* **Task objective**: In the records below, which lines include "signal"? Copy them.

:: The data ::

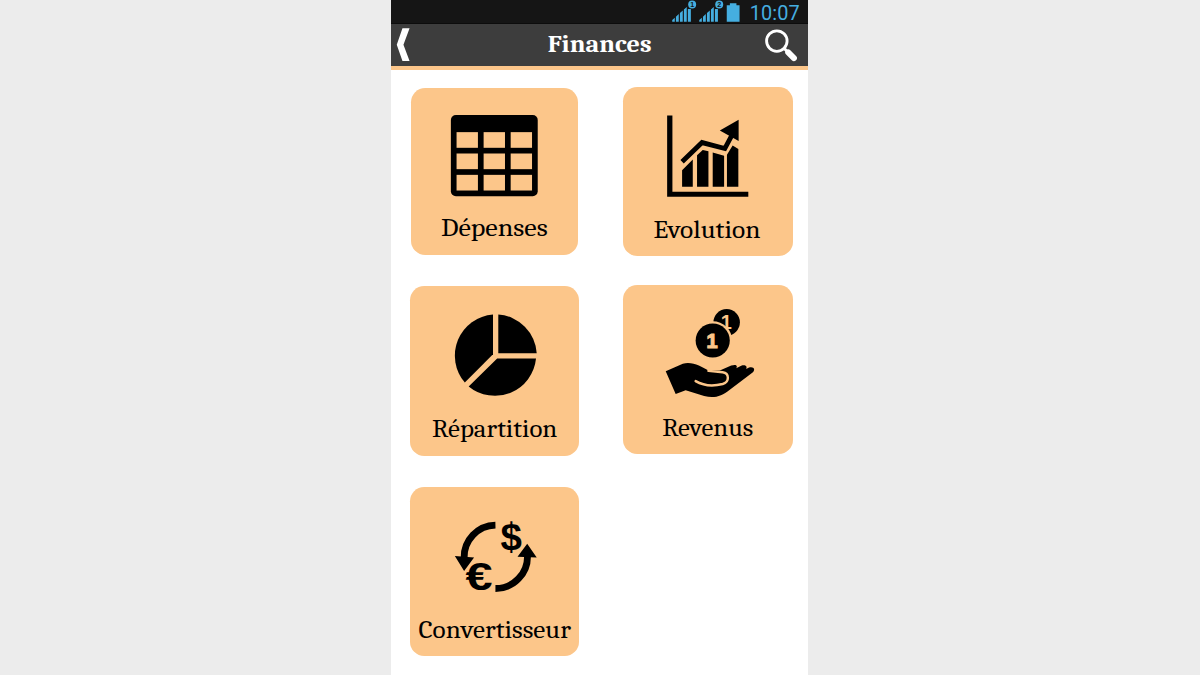
<!DOCTYPE html>
<html lang="fr">
<head>
<meta charset="utf-8">
<title>Finances</title>
<link rel="stylesheet" href="https://fonts.googleapis.com/css2?family=Arimo:wght@700&family=Caladea:wght@400;700&family=Roboto:wght@400&display=swap">
<style>
:root {
  --u: 1.424px;
  --backdrop: #ececec;
  --screen: #ffffff;
  --status: #151515;
  --status-edge: #0c0c0c;
  --bar: #3d3d3d;
  --peach: #fcc68a;
  --ink: #000000;
  --signal: #45aee0;
  --light: #ffffff;
}
* { box-sizing: border-box; margin: 0; padding: 0; }
html, body { width: 1200px; height: 675px; overflow: hidden; background: var(--backdrop); }
svg { display: block; width: 100%; height: 100%; overflow: visible; }
.screen {
  position: absolute; top: 0; left: 391px;
  width: calc(293 * var(--u)); height: 675px;
  background: var(--screen); overflow: hidden;
}
.status-bar { height: calc(17 * var(--u)); background: var(--status); border-bottom: 1px solid var(--status-edge); }
.app-bar { height: calc(32 * var(--u)); background: var(--bar); border-bottom: calc(3 * var(--u)) solid var(--peach); }
.status-bar svg { height: calc(17 * var(--u)); }
.app-bar svg { height: calc(29 * var(--u)); }
.tile {
  position: absolute; display: block;
  width: calc(119 * var(--u)); height: calc(119 * var(--u));
  border-radius: calc(10 * var(--u));
  background: var(--peach); text-decoration: none;
}
.expenses { left: calc(14 * var(--u)); top: calc(62 * var(--u)); width: calc(117 * var(--u)); height: calc(117 * var(--u)); }
.trend { left: calc(163 * var(--u)); top: calc(61 * var(--u)); }
.split { left: calc(13 * var(--u)); top: calc(201 * var(--u)); }
.income { left: calc(163 * var(--u)); top: calc(200 * var(--u)); }
.converter { left: calc(13 * var(--u)); top: calc(342 * var(--u)); }
text { text-anchor: middle; }
.label { font: 400 17.6px Caladea, Cambria, serif; fill: var(--ink); }
.title { font: 700 17px Caladea, Cambria, serif; fill: var(--light); }
.clock { font: 400 14px Roboto, sans-serif; fill: var(--signal); }
.sim { font: 700 5px Arimo, sans-serif; fill: var(--status); }
.currency { font: 700 27px Arimo, Arial, sans-serif; fill: var(--ink); }
.coin-value { font: 700 14px Arimo, Arial, sans-serif; fill: var(--peach); }
.blue { fill: var(--signal); }
.cutout { fill: var(--peach); }
.white-line { fill: none; stroke: var(--light); }
.ink-line { fill: none; stroke: var(--ink); }
.peach-line { fill: none; stroke: var(--peach); }
</style>
</head>
<body>
<main class="screen">
  <div class="status-bar">
    <svg viewBox="0 0 293 17" aria-label="Barre d'état">
      <defs>
        <g id="signal-bars">
          <path d="M0 15.3V14l1.8-1.6v2.9zM2.6 15.3v-3.6l2-1.8v5.4zM5.4 15.3V9.2l2-1.8v7.9zM8.2 15.3V6.7l2-1.8v10.4zM11 15.3V6.4h2.1v8.9z"/>
          <circle cx="14" cy="3.2" r="2.8"/>
        </g>
        <g id="table-row">
          <rect x="32" width="15" height="11"/><rect x="51" width="15" height="11"/><rect x="70" width="15" height="11"/>
        </g>
      </defs>
      <g class="blue">
        <use href="#signal-bars" x="197.5"/>
        <use href="#signal-bars" x="216.5"/>
        <path d="M238 2.2h4.6v1.5h2.2v11.5h-9V3.700h2.200z"/>
      </g>
      <text class="sim" x="211.5" y="5">1</text>
      <text class="sim" x="230.500" y="5">2</text>
      <text class="clock" x="269.500" y="14" textLength="35">10:07</text>
    </svg>
  </div>

  <header class="app-bar">
    <svg viewBox="0 0 293 29">
      <path class="back" fill="#fff" d="M8 3h5L8.700 14.500 13 26H8L4 14.500z"/>
      <text class="title" x="146.500" y="20" textLength="73" lengthAdjust="spacingAndGlyphs">Finances</text>
      <g class="white-line search">
        <circle cx="271" cy="12" r="7.200" stroke-width="2"/>
        <path d="M276.300 17.300l2.200 2.200" stroke-width="2"/>
        <path d="M279 20l4 4" stroke-width="4.200" stroke-linecap="round"/>
      </g>
    </svg>
  </header>

  <nav class="menu">
    <a class="tile expenses" href="#">
      <svg viewBox="0 0 117 117">
        <rect x="28" y="19" width="61" height="57" rx="3.500"/>
        <g class="cutout">
          <use href="#table-row" y="31"/>
          <use href="#table-row" y="46"/>
          <use href="#table-row" y="61"/>
        </g>
        <text class="label" x="58.500" y="104" textLength="75" lengthAdjust="spacingAndGlyphs">Dépenses</text>
      </svg>
    </a>

    <a class="tile trend" href="#">
      <svg viewBox="0 0 119 119">
        <path d="M31 20h3.700v53.500H88V77H31z"/>
        <path d="M41.500 70V58.500L49 51v19zM52 70V48l4-3.800 4 1V70zM63 70V46l8 2.200V70zM73 70V47.500l4-6.500 4 2.500V70z"/>
        <path class="ink-line" d="M41.500 52.500L55.500 39l16 4.200L78 31" stroke-width="3.400"/>
        <path d="M81.200 23v15L68 30.500z"/>
        <text class="label" x="59" y="106" textLength="75" lengthAdjust="spacingAndGlyphs">Evolution</text>
      </svg>
    </a>

    <a class="tile split" href="#">
      <svg viewBox="0 0 119 119">
        <path d="M62 20A29 29 0 0 1 89 47.300H62z"/>
        <path d="M58.300 20v28L38.500 67.800A29 29 0 0 1 58.300 20z"/>
        <path d="M88.500 51H61.200L41.200 70.500A29 29 0 0 0 88.500 51z"/>
        <text class="label" x="59.500" y="106" textLength="88" lengthAdjust="spacingAndGlyphs">Répartition</text>
      </svg>
    </a>

    <a class="tile income" href="#">
      <svg viewBox="0 0 119 119">
        <circle cx="72.800" cy="26.200" r="9.300"/>
        <text class="coin-value" x="72.500" y="31">1</text>
        <circle class="cutout" cx="63" cy="39" r="13.600"/>
        <circle cx="63" cy="39" r="12"/>
        <text class="coin-value" x="62.500" y="44" stroke="#fcc68a" stroke-width=".8">1</text>
        <path d="M30 60.500L42 55.300C49 53.500 55 57.500 60 60H68L76 56.500C80 55.300 80.500 57 79.500 58.500L83 56.700C86 55.700 87.500 57.200 86.500 59L88.500 58C92 57 93.200 59.500 91 61.500L75 73.500C69 78.500 64 79.500 57 78L44 74 37 76.500z"/>
        <path class="peach-line" d="M51 67.500C57 71 63 71.300 70 69.500 75 68 74.700 62 70 61.300L60 60.300" stroke-width="1.700" stroke-linecap="round"/>
        <text class="label" x="59.500" y="106" textLength="64" lengthAdjust="spacingAndGlyphs">Revenus</text>
      </svg>
    </a>

    <a class="tile converter" href="#">
      <svg viewBox="0 0 119 119">
        <g class="ink-line" stroke-width="4.800">
          <path d="M60 26.800A22.500 22.500 0 0 0 38 50"/>
          <path d="M60 71.300A22.500 22.500 0 0 0 82.500 48"/>
        </g>
        <path d="M31.500 48.500L45 49.500 38 59zM75.500 49L82.300 39.800 89 49.500z"/>
        <text class="currency" x="71" y="44">$</text>
        <text class="currency" x="48.500" y="72.500" textLength="19" lengthAdjust="spacingAndGlyphs">€</text>
        <text class="label" x="59.500" y="106" textLength="107" lengthAdjust="spacingAndGlyphs">Convertisseur</text>
      </svg>
    </a>
  </nav>
</main>
</body>
</html>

:::

* **Task answer**:
  --signal: #45aee0;
.clock { font: 400 14px Roboto, sans-serif; fill: var(--signal); }
.blue { fill: var(--signal); }
        <g id="signal-bars">
        <use href="#signal-bars" x="197.5"/>
        <use href="#signal-bars" x="216.5"/>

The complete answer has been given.